No. 50.
Mr. Carlisle to Mr. Bayard.

No. 36.]

Sir: I have the honor to advise that the national congress of Bolivia in ordinary annual session met in Sucre and perfected its organization on the 6th of August last.

The returns of the election held on the 13th, 14th, 15th, and 16th of May, for president and vice-presidents of the Republic, for the constitutional period of four years, were then canvassed and verified by that body on the 13th of August, as follows:

For president: Anicito Arce, 25,396 votes; Eliodora Camacho, 7,183 votes; scattering, 1,839 votes; total, 34,418 votes.

For first vice-president: José Manuel del Carpio, 21,537 votes; Belisario Salinas, 6,353 votes; Julio Mendez, 998 votes; Antonio Moreno, 657 votes; scattering, 4,873 votes.

For second vice-president: Serapio Réyes Ortiz, 21,995 votes; Demetrio Calbimonte, 6,260 votes; scattering, 6,163 votes.

And in conformity thereto a congressional decree was issued same day proclaiming as elected president, Aniceto Arce; first vice-president, José Manuel del Carpio; second vice-president, Serapio Réyes Ortiz, and fixing the 15th of August for the ceremonial of investiture.

The ceremony took place on that day, and the President elect pronounced before congress, on receiving the insignia of office, a discourse, which I inclose herewith in newspaper copy, with translation.

The first executive decree, issued August 15, continued the members of the cabinet in their respective offices for the time being.

I may be permitted to add that the present administration begins its functions in the light of abundant promise.

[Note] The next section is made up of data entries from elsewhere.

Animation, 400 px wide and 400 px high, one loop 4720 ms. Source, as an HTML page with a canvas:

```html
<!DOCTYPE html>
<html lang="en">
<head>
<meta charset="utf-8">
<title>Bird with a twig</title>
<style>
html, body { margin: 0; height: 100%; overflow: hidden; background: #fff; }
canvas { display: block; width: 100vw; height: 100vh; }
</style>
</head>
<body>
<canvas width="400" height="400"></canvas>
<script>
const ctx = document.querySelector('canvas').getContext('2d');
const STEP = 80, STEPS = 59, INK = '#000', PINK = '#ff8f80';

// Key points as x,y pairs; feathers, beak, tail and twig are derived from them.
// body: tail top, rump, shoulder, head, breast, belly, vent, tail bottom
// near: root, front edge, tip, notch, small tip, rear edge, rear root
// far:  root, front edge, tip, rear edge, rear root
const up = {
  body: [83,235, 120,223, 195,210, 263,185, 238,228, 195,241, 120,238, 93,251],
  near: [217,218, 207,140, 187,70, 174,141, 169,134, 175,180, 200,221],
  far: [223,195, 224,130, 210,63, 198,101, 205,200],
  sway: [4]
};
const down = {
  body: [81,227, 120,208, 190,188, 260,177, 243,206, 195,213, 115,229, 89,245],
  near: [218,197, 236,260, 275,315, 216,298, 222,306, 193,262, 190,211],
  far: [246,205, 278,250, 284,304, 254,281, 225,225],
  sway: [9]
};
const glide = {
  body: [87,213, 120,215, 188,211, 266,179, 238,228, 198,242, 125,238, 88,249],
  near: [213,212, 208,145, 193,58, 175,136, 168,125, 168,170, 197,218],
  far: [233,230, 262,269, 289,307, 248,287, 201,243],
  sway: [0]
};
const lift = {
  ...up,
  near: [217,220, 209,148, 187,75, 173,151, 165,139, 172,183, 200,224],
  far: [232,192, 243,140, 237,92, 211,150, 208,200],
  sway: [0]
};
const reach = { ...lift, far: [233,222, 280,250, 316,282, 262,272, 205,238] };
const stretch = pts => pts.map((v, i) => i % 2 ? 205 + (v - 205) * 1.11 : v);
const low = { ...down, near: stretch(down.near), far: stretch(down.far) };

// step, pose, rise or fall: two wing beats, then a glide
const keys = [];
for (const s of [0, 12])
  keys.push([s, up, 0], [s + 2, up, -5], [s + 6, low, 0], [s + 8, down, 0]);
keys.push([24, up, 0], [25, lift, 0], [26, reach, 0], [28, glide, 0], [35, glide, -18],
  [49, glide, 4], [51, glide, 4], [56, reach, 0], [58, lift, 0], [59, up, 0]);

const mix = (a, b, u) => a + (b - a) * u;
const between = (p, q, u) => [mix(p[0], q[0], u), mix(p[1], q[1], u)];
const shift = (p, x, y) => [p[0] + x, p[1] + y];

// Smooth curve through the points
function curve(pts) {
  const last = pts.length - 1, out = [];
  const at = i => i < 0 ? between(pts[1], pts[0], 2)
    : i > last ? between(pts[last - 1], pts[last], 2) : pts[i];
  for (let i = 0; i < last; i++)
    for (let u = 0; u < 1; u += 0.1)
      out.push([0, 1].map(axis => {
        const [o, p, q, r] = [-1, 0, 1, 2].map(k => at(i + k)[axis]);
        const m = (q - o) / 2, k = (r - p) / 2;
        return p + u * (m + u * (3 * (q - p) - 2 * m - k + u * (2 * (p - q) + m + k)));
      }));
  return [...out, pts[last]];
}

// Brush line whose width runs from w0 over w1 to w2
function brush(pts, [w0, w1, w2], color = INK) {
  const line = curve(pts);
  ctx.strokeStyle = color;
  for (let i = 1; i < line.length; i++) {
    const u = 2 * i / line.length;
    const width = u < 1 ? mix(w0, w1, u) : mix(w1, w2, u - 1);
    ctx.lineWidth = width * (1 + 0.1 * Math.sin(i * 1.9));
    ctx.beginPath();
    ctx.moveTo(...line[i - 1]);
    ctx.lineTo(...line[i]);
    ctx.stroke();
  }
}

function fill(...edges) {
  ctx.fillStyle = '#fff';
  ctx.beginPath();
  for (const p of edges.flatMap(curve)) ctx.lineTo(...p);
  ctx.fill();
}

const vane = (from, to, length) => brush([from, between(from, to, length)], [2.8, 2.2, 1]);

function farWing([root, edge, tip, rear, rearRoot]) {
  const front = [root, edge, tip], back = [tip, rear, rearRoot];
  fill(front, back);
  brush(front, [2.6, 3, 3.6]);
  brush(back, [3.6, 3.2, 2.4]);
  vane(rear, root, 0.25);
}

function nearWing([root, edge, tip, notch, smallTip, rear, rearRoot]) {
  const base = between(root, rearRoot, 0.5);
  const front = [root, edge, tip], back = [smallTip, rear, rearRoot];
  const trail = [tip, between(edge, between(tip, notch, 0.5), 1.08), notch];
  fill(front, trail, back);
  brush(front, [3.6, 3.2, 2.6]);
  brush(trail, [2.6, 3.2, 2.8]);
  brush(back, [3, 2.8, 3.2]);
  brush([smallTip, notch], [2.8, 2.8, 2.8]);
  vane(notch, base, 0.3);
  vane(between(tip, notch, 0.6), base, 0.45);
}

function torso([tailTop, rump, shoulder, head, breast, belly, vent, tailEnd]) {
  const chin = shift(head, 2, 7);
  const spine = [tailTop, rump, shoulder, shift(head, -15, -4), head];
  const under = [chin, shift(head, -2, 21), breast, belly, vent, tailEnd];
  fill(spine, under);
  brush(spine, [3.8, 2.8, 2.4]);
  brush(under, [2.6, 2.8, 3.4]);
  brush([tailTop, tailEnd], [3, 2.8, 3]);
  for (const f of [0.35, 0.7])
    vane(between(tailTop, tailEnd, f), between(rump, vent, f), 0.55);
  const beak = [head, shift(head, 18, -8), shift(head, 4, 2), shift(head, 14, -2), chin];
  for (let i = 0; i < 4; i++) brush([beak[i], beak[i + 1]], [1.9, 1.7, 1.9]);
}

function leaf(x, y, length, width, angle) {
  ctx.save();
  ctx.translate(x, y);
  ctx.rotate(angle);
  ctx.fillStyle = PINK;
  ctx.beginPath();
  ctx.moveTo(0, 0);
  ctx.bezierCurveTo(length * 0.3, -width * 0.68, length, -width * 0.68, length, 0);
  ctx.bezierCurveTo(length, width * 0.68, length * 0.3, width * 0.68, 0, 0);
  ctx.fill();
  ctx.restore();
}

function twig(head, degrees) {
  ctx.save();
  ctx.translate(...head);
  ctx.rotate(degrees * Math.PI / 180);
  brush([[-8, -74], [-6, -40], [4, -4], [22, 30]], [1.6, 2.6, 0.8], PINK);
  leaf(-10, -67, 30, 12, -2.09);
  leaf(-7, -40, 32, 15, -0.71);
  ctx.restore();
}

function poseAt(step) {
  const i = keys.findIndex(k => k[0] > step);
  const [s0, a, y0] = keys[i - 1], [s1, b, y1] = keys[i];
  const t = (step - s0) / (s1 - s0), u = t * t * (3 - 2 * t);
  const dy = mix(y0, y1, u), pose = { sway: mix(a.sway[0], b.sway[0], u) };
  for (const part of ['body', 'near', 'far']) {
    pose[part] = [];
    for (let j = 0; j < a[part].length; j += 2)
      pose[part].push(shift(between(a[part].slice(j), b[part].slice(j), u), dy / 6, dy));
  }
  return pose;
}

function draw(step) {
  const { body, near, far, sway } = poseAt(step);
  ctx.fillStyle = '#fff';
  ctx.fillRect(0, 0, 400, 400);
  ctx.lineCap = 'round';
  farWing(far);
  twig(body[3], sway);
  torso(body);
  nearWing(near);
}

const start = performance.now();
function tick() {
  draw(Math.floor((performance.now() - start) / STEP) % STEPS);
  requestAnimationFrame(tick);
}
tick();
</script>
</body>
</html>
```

The revolutionary party, in the overwhelming defeat of Camacho, is broken up and the country, under the capable and firm guidance of its present executive, is about entering upon an era of profound peace and prosperity.

I am, etc.,

S. S. Carlisle.
[Inclosure in No. 36.—Translation.]

Discourse pronounced by Dr. Aniceto Arce on receiving the insignia of supreme power.

Mr. President, Honorable Representatives of the Nation:

Agreeably to constitutional mandate you have completed the work of investing me with the insignia of the supreme power to which the suffrage of my countrymen has elevated me; and in accepting it I appreciate the sacred obligations which the solemn oath I have just taken imposes upon me, in the presence of the God of our country, that lie may favor my sincere designs, and before the worthy representatives of [Page 52] the nation, to the end that by their well-directed acts and abilities they may unitedly further the patriotic purposes of the Government which you have inaugurated. To accomplish and make good the law is the synthesis of the responsibility of the mandatory, and the moral force of the nation increases when these duties are performed on the part of the authorities and of the people.

Invested with the insignia of head of the nation, I cease to be a party leader, and burying in the pit of oblivion the incidents natural and logical in the election contests of a democratic people, I invoke the support of all those citizens, lovers of their native land, to the end that they may assist me to build up the prosperity of the country.

Thus the preservation of public order as a source of the general good should be the work of those who were before of opposite political parties, and you, legislators, could peacefully provide for the necessities of the different means of public administration, and the Government execute your mandate with decision and patriotism.

With an earnest, constant desire I shall maintain the pleasant relations which now bind us to all the nations, and those especially ought to be fraternal which we should observe toward the neighbors which surround us.

The questions should be discussed in peaceful harmony and their determination placed upon the ground of strict justice.

Honorable senators and deputies, allow me, in this moment of a sacred and patriotic effusion of my soul, to render homage of gratitude to the illustrious mandatory who has just delivered the authority, full of glory, for having; wisely preserved the public order without any interruption during his period of office, transmitting the power which the representatives of the people had intrusted to him in the midst of the peace which we now enjoy; glory and honor for having guarded the exercise of the public liberties, making them practical, especially the most precious of these liberties, the liberty of the press, even in its surprising and grievous misguidance. High honor it is for him to leave to the nation an army, moral and disciplined, meritorious defender of his native land, worthy supporter of republican institutions.

Honorable representatives, from your august presence I speak also to the people whom you represent; and in promising upon oath the performance of my arduous duties before you, I do so with the same entireness before them, in order that my course of action, so many times disclosed, may be faithfully carried out.

I pray that God and the representatives of the nation will aid me in this great work.

Aniceto Arce.